by TRACEY MUNSON
As you cruise, paddle, sail along the Miles River, or stroll among historic homes and storefronts, it’s easy to imagine yourself in another world while visiting the waterfront village of St. Michaels.
That’s because the authenticity of this Chesapeake town is abundantly preserved along its picturesque harbor, and among its historic district of boutique shops, romantic inns, four-star restaurants, and museums. It’s a peaceful place that includes all the modern-day amenities you would expect—minus the neon hustle and bustle that often comes with a resort town.
St. Michaels dates back to the mid-1600s, when it served as a trading post for area tobacco farmers and trappers. Throughout the 1800s and early 1900s, St. Michaels’ economy focused around the booming shipbuilding and seafood industries, which carries forward today in restaurant offerings of Maryland blue crab and other local seafood.
Located about halfway along the Chesapeake Bay’s Eastern Shore, St. Michaels shares 600 miles of Talbot County shoreline. This well-preserved port is situated between the Miles River and Michener’s Broad Creek. As legend goes, St. Michaels gained its name as “the town that fooled the British” during the War of 1812. St. Michaels’ residents—forewarned that British barges were positioned to attack with cannon fire—hoisted lanterns high into the trees above the town. This fooled the British into overshooting St. Michaels’ houses and shipyards.
Today, families, couples, boaters, and other visitors are the focus of attention in St. Michaels, with tourism the modern-day economic engine of this vibrant town. It’s a place of celebration and reflection, and home to the Chesapeake Bay Maritime Museum, where the maritime cultures and traditions of the region are shared along 18 waterfront acres, without a single “Do not touch” sign in any of its 12 exhibit buildings. A climb to the top of the 1879 Hooper Strait Lighthouse reveals a spectacular view of St. Michaels and the Miles River.

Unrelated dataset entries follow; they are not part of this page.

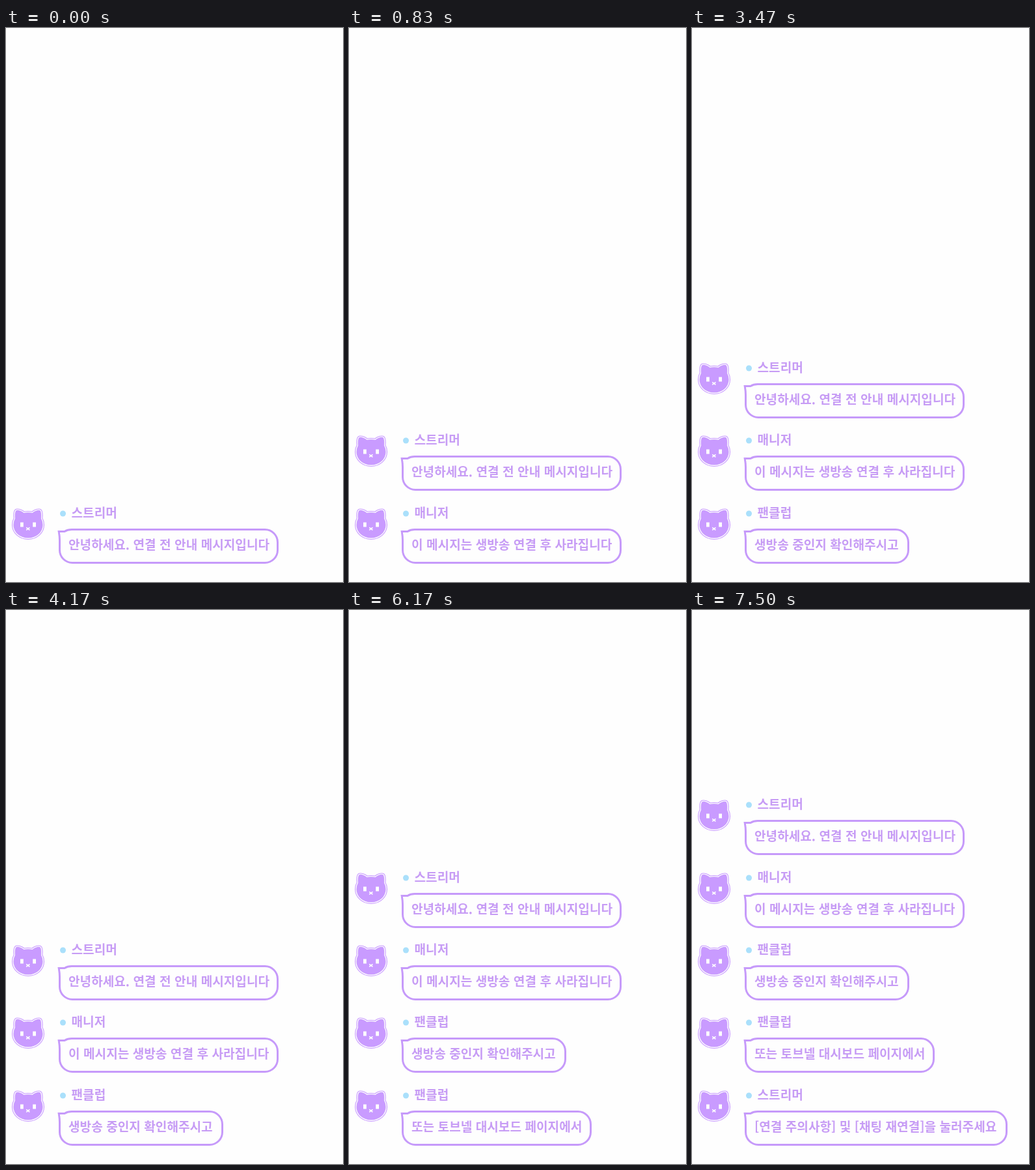
Animation of 518x850 px, one loop 8 s. Source, as an HTML page:

```html
<!DOCTYPE html>
<html lang="ko">
<head>
<meta charset="utf-8">
<title>채팅 안내</title>
<style>
  html, body { margin: 0; width: 100%; height: 100%; overflow: hidden; background: #fefefe; }
  svg { display: block; width: 518px; height: 850px; }
  text {
    font: 700 19.1px "Noto Sans CJK KR", "Noto Sans KR", "Noto Sans CJK", "Noto Sans CJK JP", sans-serif;
    word-spacing: .1px;
    fill: #c79cf5;
  }
  .bubble { fill: none; stroke: #c69afa; stroke-width: 3; stroke-linejoin: miter; }
  .dot { fill: #aae0fb; }
</style>
</head>
<body>
<svg id="stage" viewBox="0 0 518 850">
  <defs>
    <path id="head" d="M14 752.5C13.4 747 14 742 15.4 740.4C17.4 738.8 24 740.6 27.4 744Q34 742.6 40.6 744C44 740.6 50.6 738.8 52.6 740.4C54 742 54.6 747 54 752.5Q56.6 757 56.6 762.4A22.6 20.2 0 0 1 11.4 762.4Q11.4 757 14 752.5Z"/>
    <g id="cat">
      <use href="#head" fill="#c99bff" stroke="#c99bff" stroke-width="4.8"/>
      <use href="#head" fill="#c99bff" stroke="#fefefe" stroke-width="2.6"/>
      <use href="#head" fill="#c99bff"/>
      <path d="M22 758.5h4.8v7H22zM41.2 758.5h4.8v7h-4.8z" fill="#fefefe"/>
      <path d="M31.2 766.4l5.2 4M36.4 766.4L31.2 770.4" stroke="#fefefe" stroke-width="1.7"/>
    </g>
  </defs>
</svg>
<script>
const LOOP = 8000;
const LIFT = [0, 112, 223, 334, 446];
const FADE = [[0, .08], [30, .4], [70, .7], [100, 1]];
const QUICK = [[0, .08], [30, .55], [70, 1]];

// start time, right edge of the bubble, name, message, fade steps
const ROWS = [
  [0, 419, "스트리머", "안녕하세요. 연결 전 안내 메시지입니다", [[0, 1]]],
  [730, 419, "매니저", "이 메시지는 생방송 연결 후 사라집니다", FADE],
  [3400, 334, "팬클럽", "생방송 중인지 확인해주시고", QUICK],
  [6070, 373, "팬클럽", "또는 토브넬 대시보드 페이지에서", FADE],
  [7400, 485, "스트리머", "[연결 주의사항] 및 [채팅 재연결]을 눌러주세요", FADE]
];

const stage = document.getElementById("stage");

function add(parent, tag, attrs, text) {
  const el = document.createElementNS("http://www.w3.org/2000/svg", tag);
  for (const key in attrs) el.setAttribute(key, attrs[key]);
  if (text) el.textContent = text;
  parent.append(el);
  return el;
}

function bubblePath(right) {
  const r = 19.5, x = right - 1.5;
  return `M101 769.5H${x - r}a${r} ${r} 0 0 1 ${r} ${r}V${820.5 - r}` +
    `a${r} ${r} 0 0 1 ${-r} ${r}H${82.5 + r}a${r} ${r} 0 0 1 ${-r} ${-r}V786` +
    `Q82.5 780 81.2 772.5H90Q94.5 769.5 101 769.5Z`;
}

// Plays [time, value] pairs as held steps
function play(el, prop, steps) {
  const frames = steps.map(([t, v]) => ({ offset: t / LOOP, [prop]: v, easing: "step-end" }));
  frames.push({ offset: 1, [prop]: steps[steps.length - 1][1] });
  el.animate(frames, { duration: LOOP, iterations: Infinity });
}

ROWS.forEach(([start, right, name, message, fade], i) => {
  const row = add(stage, "g");
  add(row, "use", { href: "#cat" });
  add(row, "circle", { class: "dot", cx: 87.5, cy: 745, r: 4.5 });
  add(row, "text", { x: 100.5, y: 751 }, name);
  add(row, "path", { class: "bubble", d: bubblePath(right) });
  add(row, "text", { x: 96, y: 800.3 }, message);

  const shown = fade.map(([t, v]) => [start + t, v]);
  play(row, "opacity", start ? [[0, 0], ...shown] : shown);

  const moves = ROWS.slice(i).map(([t], k) => [k ? t : 0, `translateY(${-LIFT[k]}px)`]);
  play(row, "transform", moves);
});
</script>
</body>
</html>
```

St. Michaels is also home to world-class spas and a Pete Dye golf course, not to mention friendly locals with a laid-back style. Biking and walking trails, waterfront parks, and various on-the-water activities— including kayaking, guided river cruises, crabbing and fishing—give adults and families plenty to do. The town is also very dog friendly, with pets welcome at several inns and B&Bs, and water bowls found at dockside bars and local shops everywhere you turn.

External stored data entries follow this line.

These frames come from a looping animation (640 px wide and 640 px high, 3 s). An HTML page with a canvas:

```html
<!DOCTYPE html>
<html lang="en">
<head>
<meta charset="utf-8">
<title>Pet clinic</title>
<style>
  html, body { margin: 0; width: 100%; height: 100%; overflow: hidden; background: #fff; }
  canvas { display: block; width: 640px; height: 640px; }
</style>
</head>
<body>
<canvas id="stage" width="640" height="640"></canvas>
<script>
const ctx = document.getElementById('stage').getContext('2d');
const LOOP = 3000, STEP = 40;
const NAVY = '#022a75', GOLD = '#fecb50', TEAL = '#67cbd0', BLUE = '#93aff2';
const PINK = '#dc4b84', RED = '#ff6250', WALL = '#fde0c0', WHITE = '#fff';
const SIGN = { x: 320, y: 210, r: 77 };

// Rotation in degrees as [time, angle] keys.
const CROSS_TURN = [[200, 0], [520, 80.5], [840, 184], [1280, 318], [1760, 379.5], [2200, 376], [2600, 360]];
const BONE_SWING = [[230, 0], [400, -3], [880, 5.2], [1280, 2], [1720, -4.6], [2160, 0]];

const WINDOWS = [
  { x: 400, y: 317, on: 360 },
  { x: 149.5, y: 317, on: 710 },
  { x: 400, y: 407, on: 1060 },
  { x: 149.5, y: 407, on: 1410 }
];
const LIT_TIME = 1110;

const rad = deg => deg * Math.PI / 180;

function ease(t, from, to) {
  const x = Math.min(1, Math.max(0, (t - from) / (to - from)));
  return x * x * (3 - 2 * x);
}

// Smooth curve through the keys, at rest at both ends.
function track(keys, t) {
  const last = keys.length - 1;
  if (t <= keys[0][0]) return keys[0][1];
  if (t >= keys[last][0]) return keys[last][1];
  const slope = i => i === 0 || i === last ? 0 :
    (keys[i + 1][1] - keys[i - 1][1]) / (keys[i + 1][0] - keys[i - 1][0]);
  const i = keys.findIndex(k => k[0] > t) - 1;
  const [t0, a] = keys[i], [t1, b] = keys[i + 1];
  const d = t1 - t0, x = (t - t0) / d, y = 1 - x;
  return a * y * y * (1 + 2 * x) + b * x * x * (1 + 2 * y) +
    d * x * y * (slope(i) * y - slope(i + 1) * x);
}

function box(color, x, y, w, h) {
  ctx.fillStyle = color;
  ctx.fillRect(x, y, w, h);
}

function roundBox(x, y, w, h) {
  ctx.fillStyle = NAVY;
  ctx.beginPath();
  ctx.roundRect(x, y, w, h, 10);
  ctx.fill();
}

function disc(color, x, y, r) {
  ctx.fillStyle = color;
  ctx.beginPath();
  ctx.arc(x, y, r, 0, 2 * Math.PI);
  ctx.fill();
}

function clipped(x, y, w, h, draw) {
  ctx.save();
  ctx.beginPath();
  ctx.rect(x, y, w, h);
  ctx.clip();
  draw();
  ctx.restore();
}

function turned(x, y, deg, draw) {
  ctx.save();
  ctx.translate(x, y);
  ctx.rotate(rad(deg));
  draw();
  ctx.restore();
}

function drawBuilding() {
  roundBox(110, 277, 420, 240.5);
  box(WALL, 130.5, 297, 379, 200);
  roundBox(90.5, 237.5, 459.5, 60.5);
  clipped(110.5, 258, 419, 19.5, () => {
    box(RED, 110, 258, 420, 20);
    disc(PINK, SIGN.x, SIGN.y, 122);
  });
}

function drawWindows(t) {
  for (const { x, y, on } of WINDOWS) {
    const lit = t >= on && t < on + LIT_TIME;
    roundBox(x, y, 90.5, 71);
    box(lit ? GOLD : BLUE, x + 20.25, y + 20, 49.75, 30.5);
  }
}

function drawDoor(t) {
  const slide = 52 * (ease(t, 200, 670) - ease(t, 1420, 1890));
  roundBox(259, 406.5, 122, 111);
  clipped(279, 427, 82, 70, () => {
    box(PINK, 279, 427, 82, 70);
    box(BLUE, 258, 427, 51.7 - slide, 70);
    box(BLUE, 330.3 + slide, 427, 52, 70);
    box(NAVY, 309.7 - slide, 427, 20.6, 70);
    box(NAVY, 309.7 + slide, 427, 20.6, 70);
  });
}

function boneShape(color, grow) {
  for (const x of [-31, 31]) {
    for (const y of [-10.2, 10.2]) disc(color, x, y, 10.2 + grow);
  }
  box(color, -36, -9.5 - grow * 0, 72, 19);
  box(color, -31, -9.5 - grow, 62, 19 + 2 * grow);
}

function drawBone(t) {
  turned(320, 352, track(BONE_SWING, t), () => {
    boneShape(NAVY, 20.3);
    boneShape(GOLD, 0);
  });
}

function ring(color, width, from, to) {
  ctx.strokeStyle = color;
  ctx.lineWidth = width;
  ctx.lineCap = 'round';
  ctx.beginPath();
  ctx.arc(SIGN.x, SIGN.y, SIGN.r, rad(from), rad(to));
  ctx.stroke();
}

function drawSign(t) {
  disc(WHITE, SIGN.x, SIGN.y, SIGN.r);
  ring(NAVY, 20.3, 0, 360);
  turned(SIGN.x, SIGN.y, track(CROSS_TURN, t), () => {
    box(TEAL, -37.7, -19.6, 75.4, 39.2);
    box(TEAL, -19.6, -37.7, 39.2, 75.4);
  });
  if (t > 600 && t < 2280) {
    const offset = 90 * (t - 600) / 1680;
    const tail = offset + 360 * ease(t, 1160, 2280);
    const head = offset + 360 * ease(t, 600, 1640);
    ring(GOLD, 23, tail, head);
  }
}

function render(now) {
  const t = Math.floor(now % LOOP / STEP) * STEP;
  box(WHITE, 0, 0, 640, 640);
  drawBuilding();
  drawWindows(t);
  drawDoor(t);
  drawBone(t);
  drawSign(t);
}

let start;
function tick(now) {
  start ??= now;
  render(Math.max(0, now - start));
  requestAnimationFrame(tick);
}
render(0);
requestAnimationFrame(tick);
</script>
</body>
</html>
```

The town also hosts several festivals throughout the year, including WineFest in St. Michaels in the spring, and OysterFest in the fall. On select summer weekends, log canoe sailing races can be watched on the Miles River, either by boat or on land.
A local winery, brewery, and distillery are situated along the town’s main street, with samples, tours, and demonstrations offered to visitors. Mementos from your trip won’t be found in plastic tchotchkes or through chain stores. Instead, you can enjoy the town’s boutique shops, where unique finds are yours to take home and treasure. Nightlife in St. Michaels brings the culinary treats of award-winning chefs to the docks and tables of numerous restaurants. Alfresco dining and live music make for memorable evenings, while the cool breezes from the Miles River envelope visitors walking the town’s historic neighborhoods and harbor by lamplight and foot.
While Baltimore Clipper ships and seafood processing plants are no longer found in this waterfront town, one thing remains. St. Michaels is like visiting another world, with its shipbuilding and seafood traditions carried forward in a way that engages the visitor in a truly authentic experience, one to be treasured and remembered for a lifetime. For more information, visit stmichaelsmd.org.
Editor’s Note: While you’re cruising the Chesapeake, don’t forget to pick up a copy of SpinSheet. It’s a great magazine and the source of Chesapeake Bay sailing news and information.